BRIEF
Look through the entries below and show every line containing the word "relative".

* * * * * * *

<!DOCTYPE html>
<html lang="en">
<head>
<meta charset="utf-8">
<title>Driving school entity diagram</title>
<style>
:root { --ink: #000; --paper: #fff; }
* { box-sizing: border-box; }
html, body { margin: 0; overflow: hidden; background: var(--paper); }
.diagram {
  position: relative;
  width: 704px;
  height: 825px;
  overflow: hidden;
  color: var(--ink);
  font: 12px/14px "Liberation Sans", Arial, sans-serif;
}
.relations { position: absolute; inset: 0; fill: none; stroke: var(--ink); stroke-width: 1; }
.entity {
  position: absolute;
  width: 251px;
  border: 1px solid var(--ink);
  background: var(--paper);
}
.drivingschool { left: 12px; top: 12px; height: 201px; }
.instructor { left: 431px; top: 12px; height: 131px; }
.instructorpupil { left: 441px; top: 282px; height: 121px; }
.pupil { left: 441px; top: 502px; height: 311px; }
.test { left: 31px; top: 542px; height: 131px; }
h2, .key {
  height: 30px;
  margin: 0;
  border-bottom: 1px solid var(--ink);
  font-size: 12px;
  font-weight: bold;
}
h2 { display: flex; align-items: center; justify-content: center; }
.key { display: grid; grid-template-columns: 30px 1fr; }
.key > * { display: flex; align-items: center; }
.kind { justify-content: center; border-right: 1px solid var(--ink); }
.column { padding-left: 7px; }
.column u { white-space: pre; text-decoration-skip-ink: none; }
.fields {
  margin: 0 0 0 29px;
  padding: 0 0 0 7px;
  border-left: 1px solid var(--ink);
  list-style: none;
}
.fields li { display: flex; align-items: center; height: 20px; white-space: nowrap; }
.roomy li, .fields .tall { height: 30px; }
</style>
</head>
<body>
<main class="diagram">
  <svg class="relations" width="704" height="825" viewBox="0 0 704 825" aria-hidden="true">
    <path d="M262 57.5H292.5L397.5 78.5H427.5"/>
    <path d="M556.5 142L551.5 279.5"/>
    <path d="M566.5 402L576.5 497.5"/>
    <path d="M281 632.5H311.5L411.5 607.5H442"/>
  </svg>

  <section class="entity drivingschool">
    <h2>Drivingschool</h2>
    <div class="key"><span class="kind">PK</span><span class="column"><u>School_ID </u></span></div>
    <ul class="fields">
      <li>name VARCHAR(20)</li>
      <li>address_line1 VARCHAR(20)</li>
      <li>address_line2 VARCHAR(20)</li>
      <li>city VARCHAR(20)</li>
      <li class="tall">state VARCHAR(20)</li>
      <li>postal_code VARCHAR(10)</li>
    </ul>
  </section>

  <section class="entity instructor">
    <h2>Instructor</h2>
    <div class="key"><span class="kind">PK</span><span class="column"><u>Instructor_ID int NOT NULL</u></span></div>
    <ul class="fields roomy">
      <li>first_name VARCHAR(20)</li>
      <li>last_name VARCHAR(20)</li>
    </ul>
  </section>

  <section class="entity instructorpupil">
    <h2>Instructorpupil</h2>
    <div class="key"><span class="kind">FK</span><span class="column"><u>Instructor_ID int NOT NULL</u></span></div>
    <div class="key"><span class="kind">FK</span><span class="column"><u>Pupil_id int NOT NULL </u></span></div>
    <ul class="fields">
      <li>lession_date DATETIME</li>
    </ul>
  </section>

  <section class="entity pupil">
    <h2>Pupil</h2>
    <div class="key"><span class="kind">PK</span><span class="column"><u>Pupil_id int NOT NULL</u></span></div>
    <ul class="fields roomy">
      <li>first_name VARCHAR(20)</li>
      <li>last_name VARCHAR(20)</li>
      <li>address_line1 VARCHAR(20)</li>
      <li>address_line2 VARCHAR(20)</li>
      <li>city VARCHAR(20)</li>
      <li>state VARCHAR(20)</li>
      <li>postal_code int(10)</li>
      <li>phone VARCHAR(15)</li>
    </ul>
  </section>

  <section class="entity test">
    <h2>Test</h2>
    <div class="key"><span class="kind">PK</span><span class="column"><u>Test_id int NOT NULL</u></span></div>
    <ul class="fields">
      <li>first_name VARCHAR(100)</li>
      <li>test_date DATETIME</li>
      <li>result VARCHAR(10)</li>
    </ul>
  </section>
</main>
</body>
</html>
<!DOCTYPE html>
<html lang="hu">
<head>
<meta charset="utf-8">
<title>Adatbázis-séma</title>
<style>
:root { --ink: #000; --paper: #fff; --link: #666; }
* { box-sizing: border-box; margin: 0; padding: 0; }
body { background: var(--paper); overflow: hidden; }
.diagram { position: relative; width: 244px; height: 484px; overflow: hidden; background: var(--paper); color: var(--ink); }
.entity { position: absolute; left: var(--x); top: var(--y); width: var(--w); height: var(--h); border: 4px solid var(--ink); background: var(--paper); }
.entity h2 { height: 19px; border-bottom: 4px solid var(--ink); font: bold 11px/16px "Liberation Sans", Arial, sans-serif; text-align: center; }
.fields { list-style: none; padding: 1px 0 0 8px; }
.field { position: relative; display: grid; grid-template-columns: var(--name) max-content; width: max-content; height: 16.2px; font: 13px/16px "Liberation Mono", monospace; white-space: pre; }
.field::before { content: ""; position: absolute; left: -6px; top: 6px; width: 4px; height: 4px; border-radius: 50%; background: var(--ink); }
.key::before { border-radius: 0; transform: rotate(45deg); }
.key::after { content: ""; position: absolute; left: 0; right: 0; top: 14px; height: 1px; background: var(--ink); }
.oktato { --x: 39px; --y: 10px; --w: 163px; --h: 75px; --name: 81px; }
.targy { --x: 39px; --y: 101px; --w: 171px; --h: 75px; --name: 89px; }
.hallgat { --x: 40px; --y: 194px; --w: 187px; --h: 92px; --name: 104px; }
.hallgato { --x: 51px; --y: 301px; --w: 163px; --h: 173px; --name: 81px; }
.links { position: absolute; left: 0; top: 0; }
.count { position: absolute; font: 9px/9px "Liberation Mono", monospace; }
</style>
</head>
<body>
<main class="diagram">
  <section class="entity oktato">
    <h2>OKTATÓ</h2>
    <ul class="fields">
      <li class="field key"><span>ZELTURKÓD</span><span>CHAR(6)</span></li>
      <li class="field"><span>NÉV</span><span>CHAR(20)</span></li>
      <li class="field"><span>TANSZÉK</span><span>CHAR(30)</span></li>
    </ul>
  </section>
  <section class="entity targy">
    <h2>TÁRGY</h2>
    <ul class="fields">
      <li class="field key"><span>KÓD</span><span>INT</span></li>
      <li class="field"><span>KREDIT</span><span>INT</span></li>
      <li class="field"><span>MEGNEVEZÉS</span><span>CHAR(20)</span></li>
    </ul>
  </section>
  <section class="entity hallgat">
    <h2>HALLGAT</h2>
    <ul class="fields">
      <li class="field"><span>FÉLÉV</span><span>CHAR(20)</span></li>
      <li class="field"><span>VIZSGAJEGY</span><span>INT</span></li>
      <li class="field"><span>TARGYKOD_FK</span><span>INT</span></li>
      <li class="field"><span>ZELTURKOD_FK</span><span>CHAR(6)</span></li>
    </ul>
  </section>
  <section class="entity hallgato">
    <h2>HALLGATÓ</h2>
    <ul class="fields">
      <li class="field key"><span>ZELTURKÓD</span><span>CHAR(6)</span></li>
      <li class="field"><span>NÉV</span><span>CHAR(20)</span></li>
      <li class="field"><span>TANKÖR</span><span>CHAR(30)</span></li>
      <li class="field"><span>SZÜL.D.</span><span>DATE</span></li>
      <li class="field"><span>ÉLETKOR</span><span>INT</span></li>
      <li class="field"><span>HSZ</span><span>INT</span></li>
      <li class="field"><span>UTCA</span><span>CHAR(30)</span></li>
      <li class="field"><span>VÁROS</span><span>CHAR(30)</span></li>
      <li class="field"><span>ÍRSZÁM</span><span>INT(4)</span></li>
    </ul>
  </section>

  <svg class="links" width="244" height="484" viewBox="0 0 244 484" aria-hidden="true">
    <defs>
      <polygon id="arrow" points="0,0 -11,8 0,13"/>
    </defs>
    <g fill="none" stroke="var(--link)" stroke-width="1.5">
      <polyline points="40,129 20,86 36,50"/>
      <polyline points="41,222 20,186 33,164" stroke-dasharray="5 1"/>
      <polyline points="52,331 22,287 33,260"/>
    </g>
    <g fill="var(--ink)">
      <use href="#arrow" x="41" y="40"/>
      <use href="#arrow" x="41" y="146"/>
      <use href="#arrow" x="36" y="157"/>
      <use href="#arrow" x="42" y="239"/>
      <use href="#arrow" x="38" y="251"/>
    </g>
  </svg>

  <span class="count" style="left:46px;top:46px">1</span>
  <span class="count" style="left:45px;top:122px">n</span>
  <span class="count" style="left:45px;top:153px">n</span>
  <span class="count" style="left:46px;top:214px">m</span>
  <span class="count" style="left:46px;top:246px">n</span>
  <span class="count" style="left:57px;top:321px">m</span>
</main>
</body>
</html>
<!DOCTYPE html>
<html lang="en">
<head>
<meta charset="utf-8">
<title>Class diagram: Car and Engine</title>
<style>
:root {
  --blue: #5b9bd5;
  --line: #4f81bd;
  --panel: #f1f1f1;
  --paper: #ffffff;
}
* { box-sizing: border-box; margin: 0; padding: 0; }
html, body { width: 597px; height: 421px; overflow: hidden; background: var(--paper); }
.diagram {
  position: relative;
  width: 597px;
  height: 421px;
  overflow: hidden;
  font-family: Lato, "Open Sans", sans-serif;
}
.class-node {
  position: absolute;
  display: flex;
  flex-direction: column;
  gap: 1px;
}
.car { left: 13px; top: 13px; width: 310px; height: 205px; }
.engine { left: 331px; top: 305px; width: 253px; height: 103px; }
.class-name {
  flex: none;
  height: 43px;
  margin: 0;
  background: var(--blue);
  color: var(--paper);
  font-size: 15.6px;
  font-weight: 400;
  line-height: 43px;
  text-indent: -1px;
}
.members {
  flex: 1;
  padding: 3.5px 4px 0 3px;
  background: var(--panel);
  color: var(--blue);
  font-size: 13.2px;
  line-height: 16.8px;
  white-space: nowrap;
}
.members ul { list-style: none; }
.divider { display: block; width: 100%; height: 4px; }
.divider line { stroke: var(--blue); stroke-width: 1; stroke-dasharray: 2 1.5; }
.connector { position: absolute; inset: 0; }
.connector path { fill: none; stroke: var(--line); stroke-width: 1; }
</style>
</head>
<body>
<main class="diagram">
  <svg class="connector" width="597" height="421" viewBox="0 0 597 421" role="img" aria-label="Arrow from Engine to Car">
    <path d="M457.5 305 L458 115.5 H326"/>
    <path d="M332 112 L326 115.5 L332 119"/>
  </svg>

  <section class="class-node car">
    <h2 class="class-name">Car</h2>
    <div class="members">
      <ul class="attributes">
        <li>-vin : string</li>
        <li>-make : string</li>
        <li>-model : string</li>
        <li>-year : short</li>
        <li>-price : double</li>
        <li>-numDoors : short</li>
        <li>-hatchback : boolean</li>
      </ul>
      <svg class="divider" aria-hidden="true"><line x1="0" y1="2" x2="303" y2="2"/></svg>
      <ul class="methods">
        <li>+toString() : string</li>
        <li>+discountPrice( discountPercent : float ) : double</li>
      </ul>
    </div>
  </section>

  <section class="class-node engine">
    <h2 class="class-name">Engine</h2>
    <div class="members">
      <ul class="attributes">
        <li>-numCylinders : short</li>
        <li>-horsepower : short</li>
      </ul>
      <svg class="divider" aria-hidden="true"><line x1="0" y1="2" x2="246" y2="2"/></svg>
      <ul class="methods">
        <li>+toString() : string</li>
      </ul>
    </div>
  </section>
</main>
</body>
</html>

* * * * * * *

ANSWER BOX
  position: relative;
.diagram { position: relative; width: 244px; height: 484px; overflow: hidden; background: var(--paper); color: var(--ink); }
.field { position: relative; display: grid; grid-template-columns: var(--name) max-content; width: max-content; height: 16.2px; font: 13px/16px "Liberation Mono", monospace; white-space: pre; }
  position: relative;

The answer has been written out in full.